John S. Hanley confessed to keeping checks from people who purchased plots and headstones, as well as money donated to the nonprofit that runs the 193-year-old cemetery. At the time, managers were struggling to find money just to keep the cemetery’s grass mowed.

Worse than the theft, Hanley never ordered numerous headstones and didn’t keep proper records, meaning that many families do not know where their loved ones are buried.

Congressional Cemetery, in southeast Washington, D.C., is the burial place for more than 60,000 people, including colonial leaders, 76 members of Congress, 10 Washington mayors and numerous Indian chiefs.
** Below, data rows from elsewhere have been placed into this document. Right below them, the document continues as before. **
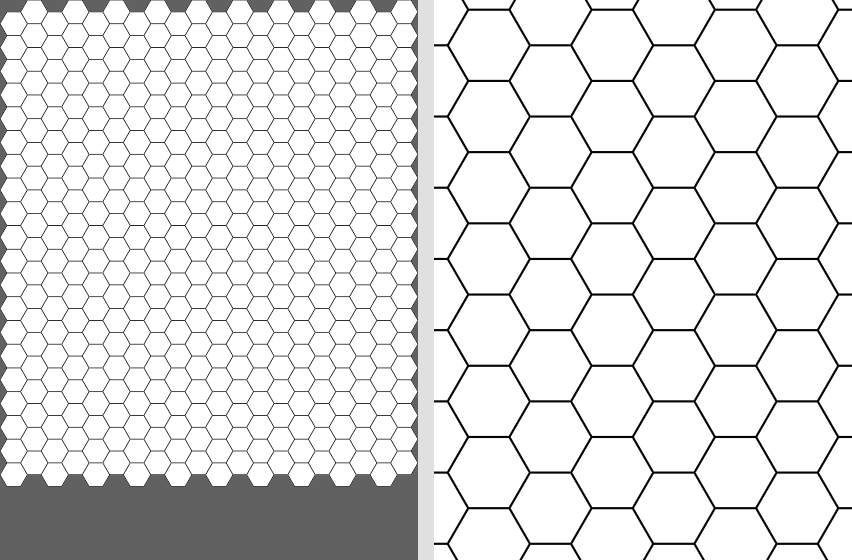
Left: the whole. Right: its middle third, enlarged.
Reproduce this pattern procedurally as a Shadertoy shader.

```glsl
// Sheet of white flat-topped hexagons with thin black outlines on a grey ground.

const vec2  GRID = vec2(10.0, 20.0);      // hexagons per staggered set, across and down
const float RADIUS = 1.0 / 30.5;          // centre to corner, in canvas widths
const float HEIGHT = RADIUS * sqrt(3.0);  // flat side to flat side
const float LINE_WIDTH = 0.00172;

const vec3 GROUND = vec3(0.38);
const vec3 PAPER  = vec3(1.0);
const vec3 INK    = vec3(0.01);

// Signed distance to a flat-topped hexagon, negative inside
float hexagon(vec2 p, float apothem) {
    p = abs(p);
    return max(p.y, dot(p, vec2(sqrt(0.75), 0.5))) - apothem;
}

// Distance to the closest hexagon of a finite rectangular set
float hexagonSet(vec2 p, vec2 firstCentre, vec2 spacing, vec2 count) {
    p -= firstCentre;
    vec2 cell = clamp(floor(p / spacing + 0.5), vec2(0.0), count - 1.0);
    return hexagon(p - cell * spacing, 0.5 * spacing.y);
}

// Antialiased coverage of the region where d is negative
float coverage(float d, float pixel) {
    return clamp(0.5 - d / pixel, 0.0, 1.0);
}

void mainImage(out vec4 fragColor, in vec2 fragCoord) {
    // Canvas widths, measured down from the top left corner
    float pixel = 1.0 / iResolution.x;
    vec2 p = vec2(fragCoord.x, iResolution.y - fragCoord.y) * pixel;

    // Two interleaved sets of columns, the second raised by half a hexagon
    vec2 spacing = vec2(3.0 * RADIUS, HEIGHT);
    float lowered = hexagonSet(p, vec2(RADIUS, HEIGHT), spacing, GRID);
    float raised = hexagonSet(p, vec2(2.5 * RADIUS, 0.5 * HEIGHT), spacing, GRID);
    float d = min(lowered, raised);

    // Paper, then the outlines on top
    float halfLine = 0.5 * LINE_WIDTH;
    vec3 color = mix(GROUND, PAPER, coverage(d - halfLine, pixel));
    color = mix(color, INK, coverage(abs(d) - halfLine, pixel));
    fragColor = vec4(color, 1.0);
}
```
It is run by the all-volunteer Association for the Preservation of Historic Congressional Cemetery.

For full story, see the Washington Post.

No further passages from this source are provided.